Cook on a preheated griddle until golden brown and cooked through.

*Note: you may want to use more or less milk than called for in the recipe, depending on the desired consistency of your batter, humidity, and types of flour and oatmeal. The original recipe calls for 1 1/3, although many commentators reported using much less. I was happy with 1 1/4 c.

Serves 2-3

Friday, July 6, 2012

Pavlova - (aka big marshmallow with fruit)

While I was in Hawaii last month, my office threw me a surprised baby shower. Although the whole affair was fun and so incredibly thoughtful of them, the absolutely highlight for me was the dessert my former secretary made--a baked meringue covered in berries. First, a little background on Jane--she's a plucky Brit who's been living in the states for a couple decades and in Hawaii for I believe the last 7-10 years. She's now probably in her 50s, though it's rather difficult to tell because acts like a crazy school girl (and I do mean crazy) 90% of the time. However, she has a big heart and I love her. Among her many talents is baking, mostly recipes from home using time-tested recipes. For dessert, she made this gorgeous baked meringue loaded with berries. Though I typically stay far clear of meringues because I associate them as being flavorless things with a strange texture, knowing her talent, I tried her dessert. It was one big fruit-laden marshmallow! With just the crust of the typical meringue, the inside was delightfully soft and chewy. Although she refused to share the recipe, she did confirm her "secret" ingredient (vinegar) which appears in this recipe from Joy of Baking.

I had to attempt my own version.

It was hit! Not to mention, it was incredibly easy with a stand mixer. I didn't even have to use cream of tartar to whip my egg whites into peaks in minutes. The vinegar keep them chewy on the inside, just as promised. I will say that fruit which is a bit on the tart side (fortunately what we had) is required as the recipe as written makes a very sweet marshmallow. I will likely play around with this recipe in the future to make the it less sweet so I can nibble on the marshmallow by itself :) Although there's a full cup of sugar in this recipe, I think it falls on the non-lethal side as it's made with all egg whites and no fat, unless you add whipped cream, of course.

Without further ado:

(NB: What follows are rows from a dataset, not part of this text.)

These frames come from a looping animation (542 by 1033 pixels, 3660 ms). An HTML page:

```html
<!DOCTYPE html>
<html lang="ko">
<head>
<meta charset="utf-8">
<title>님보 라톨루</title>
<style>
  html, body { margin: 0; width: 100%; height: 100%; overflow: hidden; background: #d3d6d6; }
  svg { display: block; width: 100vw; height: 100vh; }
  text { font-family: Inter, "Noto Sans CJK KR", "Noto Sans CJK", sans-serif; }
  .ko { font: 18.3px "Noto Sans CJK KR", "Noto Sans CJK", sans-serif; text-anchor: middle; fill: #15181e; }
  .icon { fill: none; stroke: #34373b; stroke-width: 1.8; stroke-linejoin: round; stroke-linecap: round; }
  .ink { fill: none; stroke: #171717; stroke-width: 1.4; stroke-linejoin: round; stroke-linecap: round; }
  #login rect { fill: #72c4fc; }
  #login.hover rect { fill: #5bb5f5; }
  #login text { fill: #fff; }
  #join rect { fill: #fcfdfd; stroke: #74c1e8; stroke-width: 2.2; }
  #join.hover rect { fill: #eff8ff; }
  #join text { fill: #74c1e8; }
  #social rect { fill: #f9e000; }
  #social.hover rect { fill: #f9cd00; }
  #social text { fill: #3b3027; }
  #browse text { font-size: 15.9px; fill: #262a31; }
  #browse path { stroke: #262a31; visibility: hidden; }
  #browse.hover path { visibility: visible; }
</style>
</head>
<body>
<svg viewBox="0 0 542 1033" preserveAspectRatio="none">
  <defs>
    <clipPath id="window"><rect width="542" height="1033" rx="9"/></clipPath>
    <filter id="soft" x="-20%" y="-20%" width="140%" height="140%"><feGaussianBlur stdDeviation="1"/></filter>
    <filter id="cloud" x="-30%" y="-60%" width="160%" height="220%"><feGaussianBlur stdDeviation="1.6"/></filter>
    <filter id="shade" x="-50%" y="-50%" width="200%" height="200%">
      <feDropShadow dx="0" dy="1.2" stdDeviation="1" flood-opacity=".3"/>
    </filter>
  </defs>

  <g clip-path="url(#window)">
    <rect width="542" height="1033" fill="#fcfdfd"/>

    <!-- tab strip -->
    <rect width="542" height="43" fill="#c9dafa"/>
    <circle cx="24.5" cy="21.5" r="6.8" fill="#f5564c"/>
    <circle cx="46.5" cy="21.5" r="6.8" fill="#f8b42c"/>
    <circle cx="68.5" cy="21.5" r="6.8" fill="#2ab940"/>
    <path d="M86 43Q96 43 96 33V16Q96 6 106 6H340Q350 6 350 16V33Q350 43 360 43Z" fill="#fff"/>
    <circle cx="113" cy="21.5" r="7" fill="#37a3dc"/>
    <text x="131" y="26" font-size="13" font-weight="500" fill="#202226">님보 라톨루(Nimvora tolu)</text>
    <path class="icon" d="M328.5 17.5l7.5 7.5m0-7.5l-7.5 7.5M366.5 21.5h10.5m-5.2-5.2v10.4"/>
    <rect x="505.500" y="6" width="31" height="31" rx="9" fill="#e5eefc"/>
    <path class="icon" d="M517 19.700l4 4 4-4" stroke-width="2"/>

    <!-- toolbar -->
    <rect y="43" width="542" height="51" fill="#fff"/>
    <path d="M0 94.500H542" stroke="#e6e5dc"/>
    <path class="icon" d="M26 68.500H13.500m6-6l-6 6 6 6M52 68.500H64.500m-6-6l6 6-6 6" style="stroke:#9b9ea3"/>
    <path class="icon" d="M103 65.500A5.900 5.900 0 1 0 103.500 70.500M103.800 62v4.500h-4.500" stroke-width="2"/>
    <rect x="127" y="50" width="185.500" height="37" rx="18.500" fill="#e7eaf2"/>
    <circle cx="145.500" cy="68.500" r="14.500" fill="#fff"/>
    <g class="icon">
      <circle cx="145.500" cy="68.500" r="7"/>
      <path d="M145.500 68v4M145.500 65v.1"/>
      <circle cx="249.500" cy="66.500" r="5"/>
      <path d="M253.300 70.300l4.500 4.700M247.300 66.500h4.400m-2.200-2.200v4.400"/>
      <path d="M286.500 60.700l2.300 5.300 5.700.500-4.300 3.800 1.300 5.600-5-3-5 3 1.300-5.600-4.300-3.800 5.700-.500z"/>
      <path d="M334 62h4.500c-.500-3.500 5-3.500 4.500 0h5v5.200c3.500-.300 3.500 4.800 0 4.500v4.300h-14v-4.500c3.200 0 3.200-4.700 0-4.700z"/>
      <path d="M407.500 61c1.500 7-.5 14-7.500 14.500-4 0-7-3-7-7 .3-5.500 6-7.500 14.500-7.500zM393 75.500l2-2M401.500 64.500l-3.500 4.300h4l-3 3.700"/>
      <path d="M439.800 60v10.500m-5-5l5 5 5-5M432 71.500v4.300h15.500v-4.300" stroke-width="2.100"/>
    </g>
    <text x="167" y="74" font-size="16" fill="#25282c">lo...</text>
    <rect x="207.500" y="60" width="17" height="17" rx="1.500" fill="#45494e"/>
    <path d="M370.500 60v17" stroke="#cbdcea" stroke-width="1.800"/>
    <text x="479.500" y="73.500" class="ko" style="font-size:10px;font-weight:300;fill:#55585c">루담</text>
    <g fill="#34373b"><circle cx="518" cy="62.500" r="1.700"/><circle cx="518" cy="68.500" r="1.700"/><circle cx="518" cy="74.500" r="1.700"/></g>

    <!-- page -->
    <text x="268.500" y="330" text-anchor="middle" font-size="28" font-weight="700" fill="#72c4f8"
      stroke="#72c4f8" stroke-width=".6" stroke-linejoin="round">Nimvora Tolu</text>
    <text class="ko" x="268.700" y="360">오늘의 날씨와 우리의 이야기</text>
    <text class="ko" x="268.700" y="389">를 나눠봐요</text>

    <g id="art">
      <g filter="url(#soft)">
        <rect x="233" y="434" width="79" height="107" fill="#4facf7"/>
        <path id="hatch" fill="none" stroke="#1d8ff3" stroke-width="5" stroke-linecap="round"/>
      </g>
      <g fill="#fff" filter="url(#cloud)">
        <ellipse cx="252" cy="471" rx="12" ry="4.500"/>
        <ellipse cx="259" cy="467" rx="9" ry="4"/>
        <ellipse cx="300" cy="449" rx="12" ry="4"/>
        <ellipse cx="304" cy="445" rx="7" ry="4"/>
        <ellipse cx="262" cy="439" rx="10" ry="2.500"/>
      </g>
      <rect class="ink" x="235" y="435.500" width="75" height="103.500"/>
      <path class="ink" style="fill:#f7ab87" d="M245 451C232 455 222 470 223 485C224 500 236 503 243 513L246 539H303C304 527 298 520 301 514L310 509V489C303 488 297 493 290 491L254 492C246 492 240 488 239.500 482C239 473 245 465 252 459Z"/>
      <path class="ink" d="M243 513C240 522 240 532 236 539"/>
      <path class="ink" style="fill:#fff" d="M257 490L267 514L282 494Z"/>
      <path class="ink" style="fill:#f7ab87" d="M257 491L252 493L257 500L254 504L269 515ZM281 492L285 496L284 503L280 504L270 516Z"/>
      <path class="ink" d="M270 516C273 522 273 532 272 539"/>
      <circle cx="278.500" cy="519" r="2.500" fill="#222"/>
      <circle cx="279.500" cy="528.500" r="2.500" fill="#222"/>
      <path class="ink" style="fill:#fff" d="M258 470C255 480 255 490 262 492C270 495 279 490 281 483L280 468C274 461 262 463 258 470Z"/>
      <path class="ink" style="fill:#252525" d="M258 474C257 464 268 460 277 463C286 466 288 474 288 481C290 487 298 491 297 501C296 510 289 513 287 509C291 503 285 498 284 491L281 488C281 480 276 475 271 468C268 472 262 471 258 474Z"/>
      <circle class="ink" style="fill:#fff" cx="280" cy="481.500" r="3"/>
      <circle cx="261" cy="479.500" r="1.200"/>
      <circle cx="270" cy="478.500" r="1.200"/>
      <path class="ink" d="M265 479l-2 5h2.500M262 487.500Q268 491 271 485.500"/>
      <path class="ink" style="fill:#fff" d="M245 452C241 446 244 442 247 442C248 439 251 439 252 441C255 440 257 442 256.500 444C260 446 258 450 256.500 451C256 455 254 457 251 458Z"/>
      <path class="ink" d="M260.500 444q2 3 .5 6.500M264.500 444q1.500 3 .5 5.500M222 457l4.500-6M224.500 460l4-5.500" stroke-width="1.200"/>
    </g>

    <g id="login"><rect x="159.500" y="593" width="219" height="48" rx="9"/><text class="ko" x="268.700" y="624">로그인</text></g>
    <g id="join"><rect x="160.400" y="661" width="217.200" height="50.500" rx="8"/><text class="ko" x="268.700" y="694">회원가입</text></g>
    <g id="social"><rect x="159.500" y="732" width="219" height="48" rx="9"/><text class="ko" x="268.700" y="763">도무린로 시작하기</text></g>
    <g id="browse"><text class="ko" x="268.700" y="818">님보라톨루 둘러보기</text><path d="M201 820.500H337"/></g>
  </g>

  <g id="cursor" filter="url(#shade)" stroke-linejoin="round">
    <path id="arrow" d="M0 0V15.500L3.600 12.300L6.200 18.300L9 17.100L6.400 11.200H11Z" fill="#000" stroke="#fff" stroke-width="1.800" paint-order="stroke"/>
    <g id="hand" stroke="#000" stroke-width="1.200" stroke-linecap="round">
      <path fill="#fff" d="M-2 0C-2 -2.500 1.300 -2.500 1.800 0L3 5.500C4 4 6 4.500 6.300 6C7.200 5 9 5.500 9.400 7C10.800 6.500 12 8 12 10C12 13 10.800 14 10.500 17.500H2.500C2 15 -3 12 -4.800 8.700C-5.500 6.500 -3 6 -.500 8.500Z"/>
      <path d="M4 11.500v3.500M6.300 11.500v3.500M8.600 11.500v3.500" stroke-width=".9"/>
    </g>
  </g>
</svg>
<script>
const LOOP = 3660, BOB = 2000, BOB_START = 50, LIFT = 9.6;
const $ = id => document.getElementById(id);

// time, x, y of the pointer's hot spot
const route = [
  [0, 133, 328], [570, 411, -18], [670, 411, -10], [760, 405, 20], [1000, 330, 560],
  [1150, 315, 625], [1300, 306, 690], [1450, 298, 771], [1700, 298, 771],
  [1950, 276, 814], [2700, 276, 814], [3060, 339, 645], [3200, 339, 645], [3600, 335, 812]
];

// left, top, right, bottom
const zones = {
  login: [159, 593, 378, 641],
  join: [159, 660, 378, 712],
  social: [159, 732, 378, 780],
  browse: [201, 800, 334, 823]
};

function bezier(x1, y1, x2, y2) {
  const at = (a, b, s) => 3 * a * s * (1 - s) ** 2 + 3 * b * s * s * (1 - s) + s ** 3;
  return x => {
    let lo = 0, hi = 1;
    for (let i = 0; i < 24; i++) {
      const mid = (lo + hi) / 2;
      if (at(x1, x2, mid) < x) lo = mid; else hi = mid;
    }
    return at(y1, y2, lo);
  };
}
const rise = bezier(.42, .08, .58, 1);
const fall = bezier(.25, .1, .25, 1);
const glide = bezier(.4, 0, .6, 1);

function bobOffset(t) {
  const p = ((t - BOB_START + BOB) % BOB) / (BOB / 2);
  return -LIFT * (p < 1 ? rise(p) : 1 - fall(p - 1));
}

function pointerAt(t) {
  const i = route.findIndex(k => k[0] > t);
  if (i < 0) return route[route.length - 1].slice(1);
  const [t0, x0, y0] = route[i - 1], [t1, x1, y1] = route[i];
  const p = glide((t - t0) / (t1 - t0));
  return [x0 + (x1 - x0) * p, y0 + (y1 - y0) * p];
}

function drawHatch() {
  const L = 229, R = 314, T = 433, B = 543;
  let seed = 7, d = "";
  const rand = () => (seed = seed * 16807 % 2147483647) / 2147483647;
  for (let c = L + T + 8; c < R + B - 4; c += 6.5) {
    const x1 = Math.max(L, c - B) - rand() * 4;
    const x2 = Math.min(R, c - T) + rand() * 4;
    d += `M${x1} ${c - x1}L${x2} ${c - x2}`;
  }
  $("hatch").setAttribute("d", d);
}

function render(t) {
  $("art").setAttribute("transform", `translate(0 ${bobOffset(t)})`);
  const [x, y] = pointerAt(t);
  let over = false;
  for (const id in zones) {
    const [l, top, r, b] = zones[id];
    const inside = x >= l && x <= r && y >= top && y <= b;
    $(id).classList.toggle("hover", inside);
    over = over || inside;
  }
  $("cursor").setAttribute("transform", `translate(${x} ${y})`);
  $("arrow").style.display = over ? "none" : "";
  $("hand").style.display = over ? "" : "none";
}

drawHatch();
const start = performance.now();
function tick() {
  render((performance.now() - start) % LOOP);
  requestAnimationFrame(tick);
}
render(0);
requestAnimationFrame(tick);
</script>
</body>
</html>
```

Uploaded from the Photobucket iPhone App
My apologies for the terrible picture of the final product. Since we were taking it to a dinner party, I didn't want to dress it with the berries until we were ready to eat and the lighting was terrible.

4 large egg whites
1 cup superfine (castor) sugar*
1/2 teaspoon pure vanilla extract
1 teaspoon white vinegar
1/2 tablespoon cornstarch
3 cups fresh fruit (e.g. strawberries, blackberries, blueberries)

*To make superfine sugar, I pulsed granulated sugar in my food processor.

Preheat oven to 250 degrees. Line a baking sheet with parchment paper.

In the bowl of your electric mixer, with the whisk attachment, beat the egg whites on medium speed until soft peaks form.

Add sugar, a tablespoon at a time, and continue to beat, on high speed, until stiff and shiny peaks form. (Test to see if the sugar is fully dissolved by rubbing a little of the meringue between your thumb and index finger. If it feels gritty the sugar has not fully dissolved so keep beating until it feels smooth between your fingers).

Beat in the vanilla extract. Sprinkle the vinegar and cornstarch over the top of the meringue and gently fold in.

Pour meringue onto parchment paper, smoothing the edges, making sure the edges of the meringue are slightly higher than the center. (You want a slight well in the center of the meringue to place the fruit--something I did not do very well.)

Bake for 60 to 75 minutes or until the outside is dry and is a very pale cream color. Turn the oven off, leave the door slightly ajar, and let the meringue cool completely in the oven. (The outside of the meringue will feel firm to the touch like a traditional meringue, but the inside will be marshmallowy.)



When ready to serve, top with fresh fruit (and whipped cream, if desired).

The cooled meringue can be made and stored in a cool dry place, in an airtight container, for a few days if it lasts that long.